What else? It’s worth taking a hat, scarf and gloves (with emphasis on the latter) just in case. Practical is a chimney/scarf buff, which can be used as a scarf or headband.
Also remember to take a change of clothes with you, which can be left in the car.
If you plan to hike, then necessarily with a backpack, and if you hike in the Faroe Islands, then necessarily with a waterproof backpack cover ;) It is important that the backpack is comfortable, roomy and that it has a hip belt and a chest belt. We don’t need anything else to be happy. We took with us the models we described here. They work great for us on any trip.
Going on the road we took at least one backpack, in which we packed a fleece (just in case), food, drink, something for our daughter. The second person usually walked with a carrier.
Thermos, bottle and food containers
As already mentioned, the trails here are unlikely to be super-traveled ;) This means that you won’t find stores or hostels along the way, where you’ll enter to warm up with hot tea. Ba, even in smaller settlements it’s hard to find any store, although someone would probably treat you to tea.
With this in mind, it’s a good idea to simply take something to drink and eat with you. Whenever we set off on the road (even when we didn’t plan a long route) we took with us a thermos of warm tea with lemon, which we sometimes left in the car. On days when it poured like an onion, our refuge was a dry car with a mug of hot tea.
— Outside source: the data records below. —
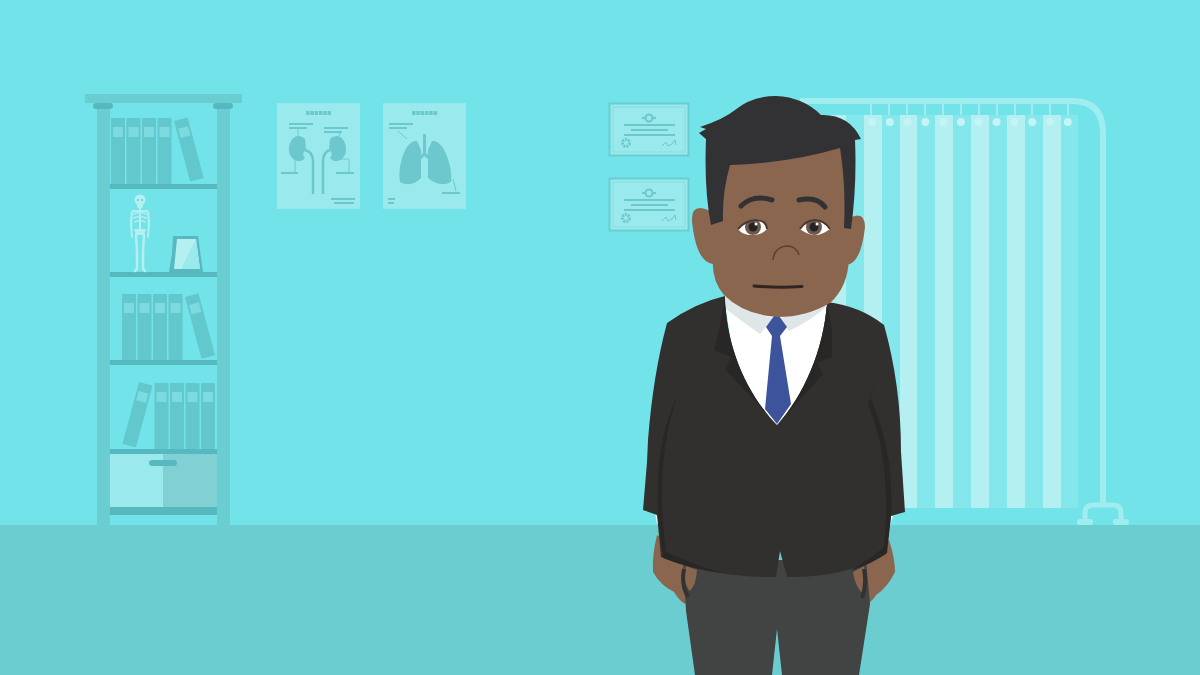
<!DOCTYPE html>
<html lang="en">
<head>
<meta charset="utf-8">
<title>Man in a doctor's office</title>
<style>
:root {
  --wall: #72e3e8;
  --floor: #6ccdd1;
  --wood: #69cdd2;
  --shelf: #56b9bf;
  --binder: #62c8cd;
  --binder-label: #7cdbdf;
  --paper: #9aeaed;
  --ink: #6cc8cd;
  --pale: #b4eff1;
  --rail: #a0edf0;
  --skin: #8b664e;
  --skin-line: #5c4030;
  --hair: #323133;
  --suit: #32302f;
  --suit-dark: #292726;
  --trousers: #414443;
  --shirt: #ffffff;
  --collar: #dfe6e8;
  --tie: #3d549c;
}
html, body { margin: 0; overflow: hidden; background: var(--wall); }
.scene { display: block; width: 1200px; height: 675px; }
.wall { fill: var(--wall); }
.floor { fill: var(--floor); }
.wood { fill: var(--wood); }
.shelf { fill: var(--shelf); }
.binder { fill: var(--binder); }
.binder-label { fill: var(--binder-label); }
.paper { fill: var(--paper); }
.ink { fill: var(--ink); }
.ink-line { fill: none; stroke: var(--ink); }
.pale { fill: var(--pale); }
.bone-line { fill: none; stroke: var(--pale); stroke-linecap: round; }
.rail { fill: none; stroke: var(--rail); }
.skin { fill: var(--skin); }
.skin-line { fill: none; stroke: var(--skin-line); }
.hair { fill: var(--hair); }
.brow { fill: none; stroke: var(--hair); stroke-width: 5; stroke-linecap: round; }
.suit { fill: var(--suit); }
.suit-dark { fill: var(--suit-dark); }
.trousers { fill: var(--trousers); }
.shirt { fill: var(--shirt); }
.collar { fill: var(--collar); }
.tie { fill: var(--tie); }
</style>
</head>
<body>
<svg class="scene" viewBox="0 0 1200 675" role="img" aria-label="A man in a dark suit stands in a doctor's office">
  <defs>
    <g id="binder">
      <rect class="binder" width="14" height="66" rx="1"/>
      <rect class="binder-label" x="2" y="9" width="10" height="10"/>
    </g>
    <g id="binder-row">
      <use href="#binder"/>
      <use href="#binder" x="15.5"/>
      <use href="#binder" x="31"/>
      <use href="#binder" x="46.5"/>
    </g>
    <g id="certificate">
      <rect x="609.5" y="103.5" width="79" height="52" fill="#9aeaed" stroke="#69cdd2" stroke-width="2"/>
      <rect x="613" y="107" width="72" height="45" fill="none" stroke="#86dce0"/>
      <circle class="ink-line" cx="649" cy="118" r="3.5" stroke-width="2"/>
      <path class="ink-line" d="M642 118h4M652 118h4" stroke-width="2"/>
      <path class="ink-line" d="M624 125h51M631 130h37M624 135h51" stroke-width="2"/>
      <circle class="ink-line" cx="626" cy="143" r="3.5" stroke-width="3" stroke-dasharray="2 1"/>
      <path class="ink-line" d="M662 146l4-4 2 4 4-2 3-4 1 5"/>
    </g>
    <g id="curtain-hook">
      <path class="rail" d="M0 104v11" stroke-width="2"/>
    </g>
    <clipPath id="eye-shapes">
      <path d="M738 229Q746 219 756 219T767 229Q762 235 752 235T738 229Z"/>
      <path d="M800 229Q806 219 815 219T830 229Q822 235 815 235T800 229Z"/>
    </clipPath>
  </defs>

  <g id="room">
    <rect class="wall" width="1200" height="675"/>
    <rect class="floor" y="525" width="1200" height="150"/>
  </g>

  <g id="bookcase">
    <rect class="wood" x="85" y="94" width="157" height="9"/>
    <rect class="wood" x="97" y="103" width="13" height="424"/>
    <rect class="wood" x="217" y="103" width="13" height="424"/>
    <rect class="shelf" x="93" y="103" width="20" height="6" rx="3"/>
    <rect class="shelf" x="213" y="103" width="20" height="6" rx="3"/>
    <g id="shelves" class="shelf">
      <rect x="110" y="184" width="107" height="5"/>
      <rect x="110" y="272" width="107" height="5"/>
      <rect x="110" y="360" width="107" height="5"/>
      <rect x="110" y="449" width="107" height="5"/>
      <rect x="110" y="507" width="107" height="8"/>
    </g>
    <use href="#binder-row" x="111" y="118"/>
    <use href="#binder" transform="translate(174 121) rotate(-15) scale(1 .95)"/>
    <use href="#binder-row" x="122" y="294"/>
    <use href="#binder" transform="translate(185 297) rotate(-15) scale(1 .97)"/>
    <use href="#binder-row" x="154.500" y="383"/>
    <use href="#binder" transform="translate(139 382) rotate(15) scale(1 .97)"/>
    <g id="skeleton">
      <circle class="pale" cx="140" cy="200" r="5.500"/>
      <rect class="pale" x="137" y="202" width="6" height="6" rx="2"/>
      <circle class="ink" cx="138" cy="200" r="1"/>
      <circle class="ink" cx="142" cy="200" r="1"/>
      <path class="bone-line" d="M140 208v22M133 211h14" stroke-width="2"/>
      <path class="bone-line" d="M134 214q6-3 12 0M134 218q6-3 12 0M135 222q5-3 10 0" stroke-width="1.500"/>
      <path class="bone-line" d="M132 212l-1 12 1 13M148 212l1 12-1 13" stroke-width="2"/>
      <path class="pale" d="M134 229h12l-2 6h-8Z"/>
      <path class="bone-line" d="M136 235l1 17v17l-2 2M144 235l-1 17v17l2 2" stroke-width="2.500"/>
    </g>
    <g id="photo-frame">
      <path class="shelf" d="M175 237l-6 35h7Z"/>
      <polygon class="shelf" points="173,236 198,236 203,272 171,272"/>
      <polygon class="pale" points="177,239 196,239 200,269 174,269"/>
      <path class="paper" d="M196 239l4 30h-19Z"/>
    </g>
    <g id="drawer">
      <rect class="paper" x="110" y="454" width="53" height="53"/>
      <rect x="163" y="454" width="54" height="53" fill="#80d0d4"/>
      <rect class="shelf" x="149" y="460" width="28" height="6" rx="3"/>
    </g>
  </g>

  <g id="kidney-poster">
    <rect class="paper" x="277" y="103" width="83" height="106"/>
    <path class="ink-line" d="M306 113h25" stroke-width="4" stroke-dasharray="3.500 .8"/>
    <path class="ink-line" d="M289 124h24M289 128h18M324 128h24M324 132h18M281 173h17M336 173h18M331 199h24M334 203h20" stroke-width="1.800"/>
    <path class="ink-line" d="M298 128v10M341 132l-4 7M295 173v-14M349 173v-14h-9"/>
    <path class="ink" d="M305 139C296 131 288 141 289 151C290 161 301 164 305 158Q301 153 306 149Z"/>
    <path class="ink" d="M330 139C339 131 347 141 346 151C345 161 334 164 330 158Q334 153 329 149Z"/>
    <path class="ink-line" d="M304 150Q313 151 313 162V194M331 150Q323 151 323 162V194" stroke-width="2.500"/>
  </g>

  <g id="lung-poster">
    <rect class="paper" x="383" y="103" width="83" height="106"/>
    <path class="ink-line" d="M412 113h26" stroke-width="4" stroke-dasharray="3.500 .8"/>
    <path class="ink-line" d="M389 124h24M389 128h18M442 193h18M388 199h7M388 203h6" stroke-width="1.800"/>
    <path class="ink-line" d="M398 131l9 8M453 179l3 12"/>
    <path class="ink" d="M417 141C405 139 397 168 400 182Q411 188 421 178V150Z"/>
    <path class="ink" d="M432 141C444 139 453 168 451 182Q440 188 428 178V150Z"/>
    <path class="ink-line" d="M424.500 134v20l-8 7M424.500 154l8 7" stroke-width="3"/>
  </g>

  <g id="certificates">
    <use href="#certificate"/>
    <use href="#certificate" y="75"/>
  </g>

  <g id="privacy-screen">
    <rect x="845" y="115" width="233" height="393" fill="#84e7eb"/>
    <g id="curtain-folds" class="pale">
      <rect x="828" y="115" width="18" height="393"/>
      <rect x="864" y="115" width="18" height="393"/>
      <rect x="900" y="115" width="17" height="393"/>
      <rect x="935" y="115" width="18" height="393"/>
      <rect x="971" y="115" width="18" height="393"/>
      <rect x="1007" y="115" width="18" height="393"/>
      <rect x="1043" y="115" width="18" height="393"/>
    </g>
    <path class="rail" d="M800 101H1072Q1103 101 1103 133V503" stroke-width="6"/>
    <path class="rail" d="M1085 519v-6q0-8 8-8h20q8 0 8 8v6" stroke-width="5"/>
    <path class="rail" d="M1080 522h10M1116 522h10" stroke-width="6" stroke-linecap="round"/>
    <g id="hooks">
      <use href="#curtain-hook" x="871"/><use href="#curtain-hook" x="889"/>
      <use href="#curtain-hook" x="907"/><use href="#curtain-hook" x="925"/>
      <use href="#curtain-hook" x="943"/><use href="#curtain-hook" x="961"/>
      <use href="#curtain-hook" x="979"/><use href="#curtain-hook" x="997"/>
      <use href="#curtain-hook" x="1015"/><use href="#curtain-hook" x="1032"/>
      <use href="#curtain-hook" x="1050"/><use href="#curtain-hook" x="1068"/>
    </g>
    <path d="M872 122H1070" fill="none" stroke="#c4f4f5" stroke-width="8" stroke-linecap="round" stroke-dasharray="0 17.800"/>
  </g>

  <g id="man">
    <g id="hands">
      <path class="skin" d="M657 535Q652 555 653 572Q660 585 674 592Q680 602 686 604L693 588L698 560Z"/>
      <path class="skin" d="M889 540Q895 558 895 572Q888 587 876 595Q870 605 863 604L858 588L852 565Z"/>
    </g>
    <path class="trousers" d="M683 560L686 611L695 675H772L777 629L782 675H859L870 604L866 560Z"/>
    <g id="thumbs">
      <path class="skin" d="M686 566L697 570Q696 585 690 591Q682 583 686 566Z"/>
      <path class="skin" d="M853 572L864 566Q869 584 863 594Q855 586 853 572Z"/>
      <path d="M684 569Q681 585 688 597M864 569Q867 585 862 598" fill="none" stroke="#323231" stroke-width="4"/>
    </g>
    <path class="shirt" d="M655 512l5 12-3 0ZM890 515l-1 12 4-11Z"/>
    <path class="shirt" d="M724 296L828 298L822 360L777 430L735 370Z"/>

    <g id="jacket">
      <path class="suit" d="M725 296Q695 303 667 323Q653 375 648 440L647 462L643 510L657 515L661 557Q715 578 776 577L780 551L787 577Q845 578 886 554L891 516L905 512L901 452Q901 385 884 325Q860 306 827 302C824 350 803 397 777 425C745 392 726 345 725 296Z"/>
      <path class="suit-dark" d="M677 396C661 430 656 470 658 515L663 558Q690 569 722 573Q690 563 666 552C659 495 660 450 677 396Z"/>
      <path class="suit-dark" d="M870 396C889 440 893 480 891 516L887 553Q872 564 850 571Q870 559 884 547C889 490 885 445 868 405L875 385Z"/>
      <path class="suit-dark" d="M725 297L719 330L714 350L731 357L725 369L777 425C745 392 726 345 725 297Z"/>
      <path class="suit-dark" d="M827 302L832 332V357L817 363L823 374L777 425C803 397 824 350 827 302Z"/>
    </g>

    <g id="collar-and-tie">
      <path class="collar" d="M725 295Q745 312 773 318L760 334Q740 320 726 309Z"/>
      <path class="collar" d="M827 299Q806 313 780 318L789 331Q812 320 827 306Z"/>
      <path class="tie" d="M774 316H779L787 327L780 336L791 404L777 424L765 409L772 336L766 327Z"/>
    </g>

    <g id="head">
      <path class="skin" d="M708 210Q691 203 692 221Q696 262 713 264L722 220Z"/>
      <path class="skin" d="M849 218Q865 210 865 227Q861 264 846 265L842 225Z"/>
      <path class="skin" d="M730 150L845 140L852 215L849 258Q848 287 830 303Q806 317 778 317Q744 315 724 295Q711 280 713 257L712 215Z"/>
      <path class="hair" d="M711 225Q704 190 706 139L699 133L706 129L700 127Q724 119 735 110Q752 96 776 96Q803 97 821 115Q849 114 861 139L855 140Q857 185 851 229L844 228Q846 185 840 148Q790 163 730 165Q722 193 723 221Z"/>
      <path class="brow" d="M741 206Q753 194 772 200M799 200Q817 196 825 207"/>
      <g id="eyes" clip-path="url(#eye-shapes)">
        <rect x="736" y="217" width="96" height="20" fill="#ffffff"/>
        <circle cx="753" cy="227" r="8" fill="#6a5a50"/>
        <circle cx="814" cy="227" r="8" fill="#6a5a50"/>
        <circle cx="753" cy="227" r="4.500" fill="#262322"/>
        <circle cx="814" cy="227" r="4.500" fill="#262322"/>
        <circle cx="756" cy="224" r="1.500" fill="#ffffff"/>
        <circle cx="817" cy="224" r="1.500" fill="#ffffff"/>
      </g>
      <path d="M738 229Q746 220 756 220T767 229M800 229Q806 220 815 220T830 229" fill="none" stroke="#4a382e" stroke-width="2"/>
      <path class="skin-line" d="M773 260Q774 247 787 246Q796 246 799 255" stroke-width="1.500"/>
      <path d="M754 286Q778 288 802 286.500" fill="none" stroke="#302522" stroke-width="3" stroke-linecap="round"/>
    </g>
  </g>
</svg>
</body>
</html>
For this we took a bottle of boiled water and some snacks, such as cereal bars, fruit, nuts, chocolate. Most brought from Poland, but also a few bought locally. For longer routes, we simply made sandwiches. So it’s a good idea to have some food containers with you, or paper bags for sandwiches.
Speaking of food :) Knowing what the prices are in the Faroe Islands, we decided to take up cooking locally and take large supplies from Poland (we had extra luggage for Olive, which we used for the first time). You can read more about the prices themselves here.
We mainly took safely packaged cold cuts, cheeses, tomatoes, bread, cabanas, tea, fruits, sweet snacks, condiments and a lot of food for Olive. We could actually buy everything locally, but prices aside, some things are of questionable quality (especially when it comes to fruits and vegetables).
Good humor and a lot of patience
Finally, the most important. Remember, it is only up to you whether you will remember this trip well or not :)
Will getting up to your knees in the mud make you laugh to your heart’s content or worry for the rest of the day? Will the fact that it’s raining in the morning make you stay in the hotel or start looking for sunshine on other islands?
We happened to drive back and forth across the island of Streymoy in search of sunshine one day, and although we only found it at the end of the day, it allowed us to discover several small settlements and an interesting, easy route by Vestmann.
The above-mentioned points will significantly increase your comfort during your trip to the Faroe Islands. In this challenging region, it is the weather conditions that dictate what we will be given to see and what we won’t, and you just have to deal with it. Fortunately, this means we can discover new corners and places we would never get to.
Did we forget something? Anything else worth taking with you on your Faroe Islands trip?
Let us know in the comments! :)
See all our posts about Faroe Islands:)